Earlier this week I asked Andrea Rossi what was the main activity he was involved with these days. He replied:
March 5, 2021 at 9:16 AM
Our team is focused on the preparation of the product and its presentation. We decided the place and the date. It will be in 2021.
At the presentation of the product we will also start its commercialization. This is what we are focused on right now.
A few weeks ago Andrea Rossi stated that in thinking about the predicted E-Cat SKL presentation he has been inspired by Nikola Tesla, whose AC electricity illuminated the 1893 World’s Fair in Chicago.
Now Rossi has gone a little bit further in explaining what he plans to do at the SKL Presentation in response to a question I posted on the Journal of Nuclear Physics:
March 6, 2021 at 7:17 PM
Have you decided yet what kind of work E-Cat SKL will be doing at the presentation?
March 7, 2021 at 3:07 AM
In connection with this, a reader on the JONP had asked earlier this week about the kind of lighting that he had been testing the E-Cat SKL with:
March 4, 2021 at 4:03 AM
What type of lightbulbs have you been powering with the SKL?
4. Any others?
March 4, 2021 at 5:37 AM

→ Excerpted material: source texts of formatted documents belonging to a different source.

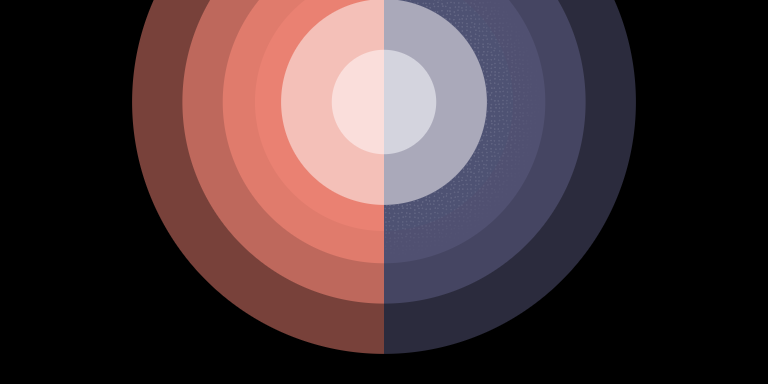
Give the GLSL for this background, as a Shadertoy shader.

```glsl
// Concentric discs on black, split down the middle into warm and cool halves, with a fine stipple.

const int RING_COUNT = 6;
const vec2 CENTER = vec2(0.0, 0.7344);   // x from the middle, y from the bottom, in canvas heights

// Outermost ring first
const float RADII[RING_COUNT] = float[](0.656, 0.525, 0.420, 0.336, 0.268, 0.136);

const vec3 WARM[RING_COUNT] = vec3[](
    vec3(0.471, 0.255, 0.227), vec3(0.745, 0.408, 0.361), vec3(0.878, 0.482, 0.424),
    vec3(0.918, 0.506, 0.447), vec3(0.957, 0.753, 0.722), vec3(0.980, 0.871, 0.859));

const vec3 COOL[RING_COUNT] = vec3[](
    vec3(0.169, 0.169, 0.239), vec3(0.271, 0.271, 0.384), vec3(0.314, 0.314, 0.443),
    vec3(0.306, 0.322, 0.451), vec3(0.667, 0.663, 0.729), vec3(0.831, 0.831, 0.871));

const vec3 STIPPLE_COLOR = vec3(0.50, 0.51, 0.61);

vec2 hash22(vec2 p) {
    vec3 q = fract(p.xyx * vec3(0.1031, 0.1030, 0.0973));
    q += dot(q, q.yzx + 33.33);
    return fract((q.xx + q.yz) * q.zy);
}

// Coverage of a disc with an edge one pixel wide
float disc(float dist, float radius, float pixel) {
    return clamp(0.5 + (radius - dist) / pixel, 0.0, 1.0);
}

// Distance to the nearest jittered point, in cell units
float cellular(vec2 p) {
    vec2 cell = floor(p);
    float nearest = 2.0;
    for (int j = -1; j <= 1; j++) {
        for (int i = -1; i <= 1; i++) {
            vec2 id = cell + vec2(i, j);
            vec2 point = id + 0.25 + 0.5 * hash22(id);
            nearest = min(nearest, distance(p, point));
        }
    }
    return nearest;
}

// Small soft dots that thin out between two radii
float stipple(vec2 p, float dist, float inner, float outer) {
    float fade = 1.0 - smoothstep(inner, outer, dist);
    float dots = 1.0 - smoothstep(0.10, 0.32, cellular(p * 95.0));
    return dots * fade;
}

void mainImage(out vec4 fragColor, in vec2 fragCoord) {
    float pixel = 1.0 / iResolution.y;
    vec2 p = (fragCoord - vec2(0.5 * iResolution.x, 0.0)) * pixel - CENTER;
    float dist = length(p);
    float coolSide = clamp(0.5 + p.x / pixel, 0.0, 1.0);

    // Rings, painted from the outside in
    vec3 color = vec3(0.0);
    for (int i = 0; i < RING_COUNT; i++) {
        vec3 ringColor = mix(WARM[i], COOL[i], coolSide);
        color = mix(color, ringColor, disc(dist, RADII[i], pixel));
    }

    // Stipple around the pale disc, on the cool half only
    float outsidePale = 1.0 - disc(dist, RADII[4], pixel);
    float grain = stipple(p, dist, RADII[4], RADII[2]) * outsidePale * coolSide;
    color = mix(color, STIPPLE_COLOR, 0.4 * grain);

    fragColor = vec4(color, 1.0);
}
```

So it appears that the general plan for the presentation will be to show the E-Cat SKL powering LED lights — which are well known to be the most energy efficient types of light available. If the E-Cat SKL is providing kW levels of power, it should be able to illuminate a vast number of LEDs.
Here’s a new comment from Rossi in response to a comment that LEDs don’t consume much power, and that an LED can be powered by a potato:

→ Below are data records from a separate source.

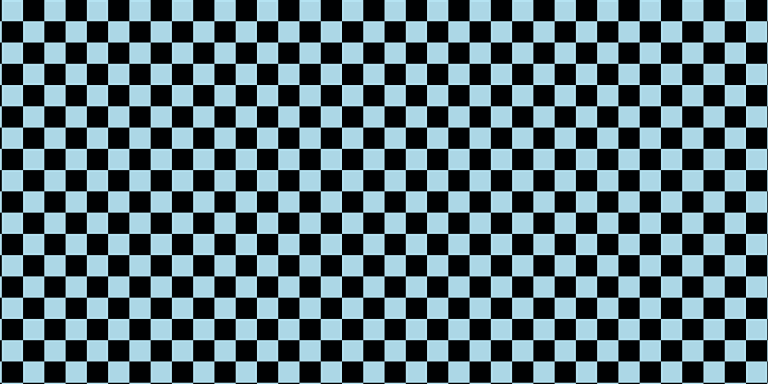
Reproduce this pattern procedurally as a WebGL 2 fragment shader.

```glsl
#version 300 es
precision highp float;

uniform vec2 u_resolution;
out vec4 fragColor;

void main() {
    // Square cells counted from the top left, 18.06 to the canvas height
    vec2 fromTop = vec2(gl_FragCoord.x, u_resolution.y - gl_FragCoord.y) / u_resolution.y;
    vec2 cell = fromTop * 18.06 - vec2(0.085, 0.0);
    float halfPixel = 0.5 * 18.06 / u_resolution.y;

    // Alternating sign per axis, ramped across one pixel at each edge
    vec2 edgeDistance = 0.5 - abs(fract(cell) - 0.5);
    vec2 parity = 1.0 - 2.0 * mod(floor(cell), 2.0);
    vec2 wave = parity * min(edgeDistance / halfPixel, 1.0);
    float light = 0.5 + 0.5 * wave.x * wave.y;

    // Pale squares with a faintly brighter rim
    float nearestEdge = min(edgeDistance.x, edgeDistance.y);
    float rim = 1.0 - smoothstep(0.07, 0.10, nearestEdge);
    vec3 paleBlue = mix(vec3(0.675, 0.845, 0.90), vec3(0.71, 0.89, 0.95), rim);
    vec3 nearBlack = vec3(0.0, 0.005, 0.008);

    fragColor = vec4(mix(nearBlack, paleBlue, light), 1.0);
}
```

March 7, 2021 at 7:01 AM
Leds consume less than incandescence lamps, but their consume is not “potatoes”.
We are talking of series of 200 Watts lamps, not of the 1 W lamps you probably are thinking of, that are used in electronic circuits.

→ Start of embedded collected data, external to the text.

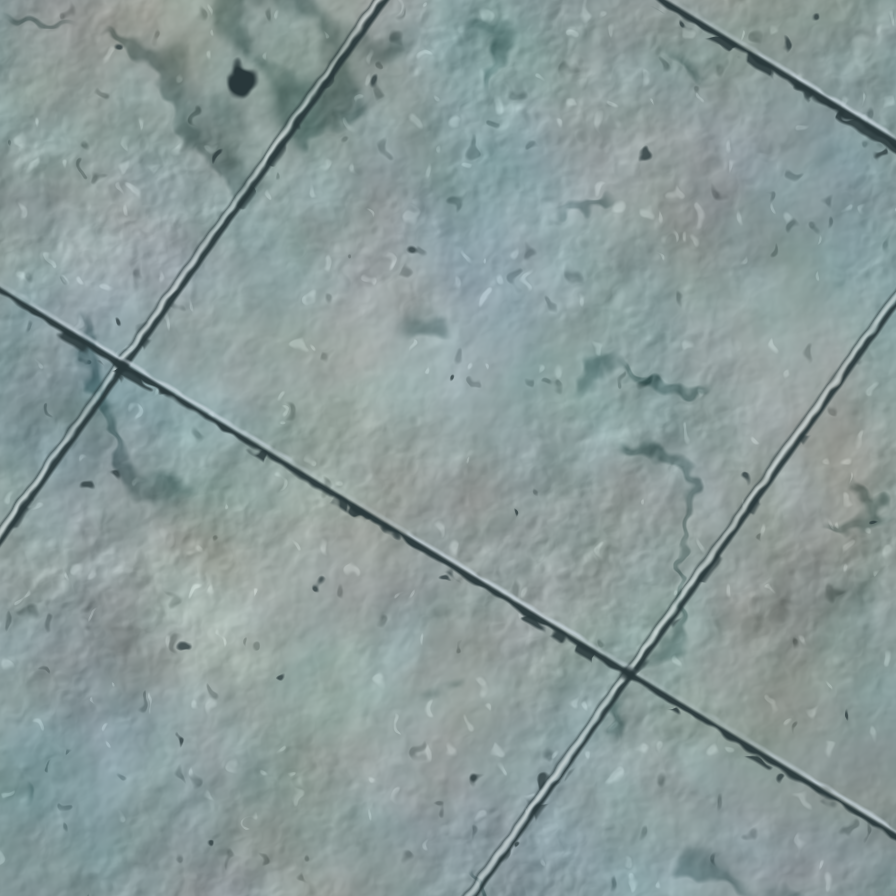
This texture is drawn by a WebGL 2 fragment shader. Its source:

```glsl
#version 300 es
precision highp float;
// Weathered blue-grey stone paving: large skewed square slabs with dark, light-edged joints.
uniform vec2 u_resolution;
out vec4 outColor;

float hash(vec2 p) {
  vec3 q = fract(p.xyx * vec3(0.1031, 0.1030, 0.0973));
  q += dot(q, q.yzx + 33.33);
  return fract((q.x + q.y) * q.z);
}

// Layered, turned and gently warped sines for broad tints
float waves(vec2 p) {
  float sum = 0.0, amp = 0.6;
  for (int i = 0; i < 4; i++) {
    p = mat2(0.8, 0.6, -0.6, 0.8) * p * 1.8 + vec2(3.7, 1.9);
    p += 0.6 * sin(p.yx * 0.7 + float(i));
    sum += amp * sin(p.x) * sin(p.y);
    amp *= 0.6;
  }
  return sum;
}

// Smooth cellular noise: one raised or sunken bump per cell
float bumps(vec2 p) {
  vec2 base = floor(p);
  float sum = 0.0;
  for (int y = -1; y <= 1; y++)
    for (int x = -1; x <= 1; x++) {
      vec2 id = base + vec2(x, y);
      vec2 d = id + vec2(hash(id), hash(id + 47.0)) - p;
      float k = max(0.0, 1.0 - dot(d, d));
      sum += k * k * (2.0 * hash(id + 91.0) - 1.0);
    }
  return sum;
}

// Bumps lit from the upper left, on three scales
float relief(vec2 p) {
  float sum = 0.0, scale = 30.0;
  for (int i = 0; i < 3; i++) {
    vec2 q = p * scale + 13.0 * float(i);
    sum += bumps(q + vec2(0.22, -0.16)) - bumps(q);
    scale *= 2.1;
  }
  return sum;
}

// Scattered spots on the cells whose random value is above the cutoff
float spots(vec2 p, float cutoff, float radius) {
  vec2 id = floor(p);
  float value = hash(id + 29.0);
  vec2 seed = 0.35 + 0.3 * vec2(hash(id + 3.0), hash(id + 61.0));
  float r = radius * (0.5 + 0.5 * hash(id + 77.0));
  return step(cutoff, value) * (1.0 - smoothstep(r * 0.4, r * 1.3, length(fract(p) - seed)));
}

// Soft-edged stripe around a centre line
float band(float s, float centre, float halfWidth) {
  float soft = max(0.0022, 0.8 / u_resolution.y);
  return 1.0 - smoothstep(-soft, soft, abs(s - centre) - halfWidth);
}

void main() {
  vec2 p = gl_FragCoord.xy / u_resolution.y;
  float rough = bumps(p * 75.0);
  vec2 ragged = p + 0.008 * vec2(rough, bumps(p * 70.0 + 8.0));

  // Slab lattice
  vec2 sideA = vec2(0.566, -0.345), sideB = vec2(0.384, 0.540);
  vec2 grid = inverse(mat2(sideA, sideB)) * (p - vec2(0.137, 0.594));
  vec2 line = round(grid);
  vec2 s = (grid - line) * vec2(0.661, 0.659);
  vec2 slab = floor(grid);

  // Stone: broad tints and blotches
  vec3 col = vec3(0.560, 0.622, 0.618);
  col += 0.02 * (hash(slab + 5.0) - 0.5);
  col += 0.046 * waves(p * 3.0 + 2.0);
  col += vec3(0.034, 0.002, -0.026) * waves(p * 4.0 + 11.0);
  col += vec3(-0.016, 0.016, 0.004) * waves(p * 7.0 + 23.0);
  col += vec3(0.040, 0.036, 0.036) * bumps(ragged * 9.0 + 5.0);
  col += vec3(0.024, 0.030, 0.034) * bumps(ragged * 21.0 + 15.0);

  // Fine embossed grain, stronger in patches
  float patchy = 0.95 + 0.6 * waves(p * 5.0 + 31.0);
  col += 0.062 * relief(p + 0.3 * (ragged - p)) * max(patchy, 0.4);

  // Short broken cracks and faint flecks
  float crack = 1.0 - smoothstep(0.02, 0.09, abs(bumps(ragged * 8.0 + 40.0)));
  float broken = smoothstep(0.25, 0.60, bumps(p * 13.0 + 53.0));
  col -= vec3(0.17, 0.15, 0.15) * crack * broken;
  col += 0.09 * spots(ragged * vec2(62.0, 40.0), 0.90, 0.32);
  col -= 0.12 * spots(ragged * vec2(48.0, 34.0) + 4.0, 0.93, 0.30);

  // Few dark pits and one deep chip
  vec3 dark = vec3(0.16, 0.22, 0.23);
  float pits = 0.75 * spots(ragged * 27.0 + 2.0, 0.968, 0.21);
  float chip = length((ragged - vec2(0.271, 0.910)) * vec2(1.0, 0.9));
  pits = max(pits, 1.0 - smoothstep(0.011, 0.020, chip));
  col = mix(col, dark, pits);

  // Rising joints: pale core, thin left shadow, heavier right shadow
  float wobble = 0.0012 * rough;
  float wear = hash(vec2(line.x, slab.y) + 17.0);
  float fade = 0.72 + 0.15 * sin(grid.y * 17.0 + rough) - 0.15 * wear;
  float a = s.x + wobble;
  col = mix(col, dark, 0.60 * band(a, -0.0066, 0.0010));
  col = mix(col, vec3(0.80, 0.84, 0.84), fade * band(a, -0.0025, 0.0020));
  col = mix(col, dark, 0.92 * band(a, 0.0034, 0.0020 + 0.0016 * wear + 0.0008 * rough));

  // Falling joints: pale upper lip over a dark gap
  float b = s.y + wobble;
  float lip = 0.50 + 0.30 * sin(grid.x * 9.0 + 1.0 + rough);
  col = mix(col, vec3(0.78, 0.83, 0.86), lip * band(b, 0.0044, 0.0020));
  col = mix(col, dark, 0.95 * band(b, -0.0016, 0.0030 + 0.0014 * rough));

  // Crumbled edges along the shadow sides and at the corners
  float nearGap = max(band(b, -0.0060, 0.0055), 0.7 * band(a, 0.0060, 0.0040));
  float crumbs = smoothstep(0.25, 0.55, bumps(ragged * 48.0 + 6.0));
  col = mix(col, dark, 0.85 * nearGap * crumbs);
  float corner = length(s + vec2(0.001, 0.002)) + 0.002 * rough;
  col = mix(col, dark, 0.8 * (1.0 - smoothstep(0.004, 0.011, corner)));

  outColor = vec4(clamp(col, 0.0, 1.0), 1.0);
}
```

We’ll see the numbers ( and the COP ) at the presentation. Light consumes the 58% of the energy produced in the world by fossil fuels, notwithstanding the wide diffusion of led lamps.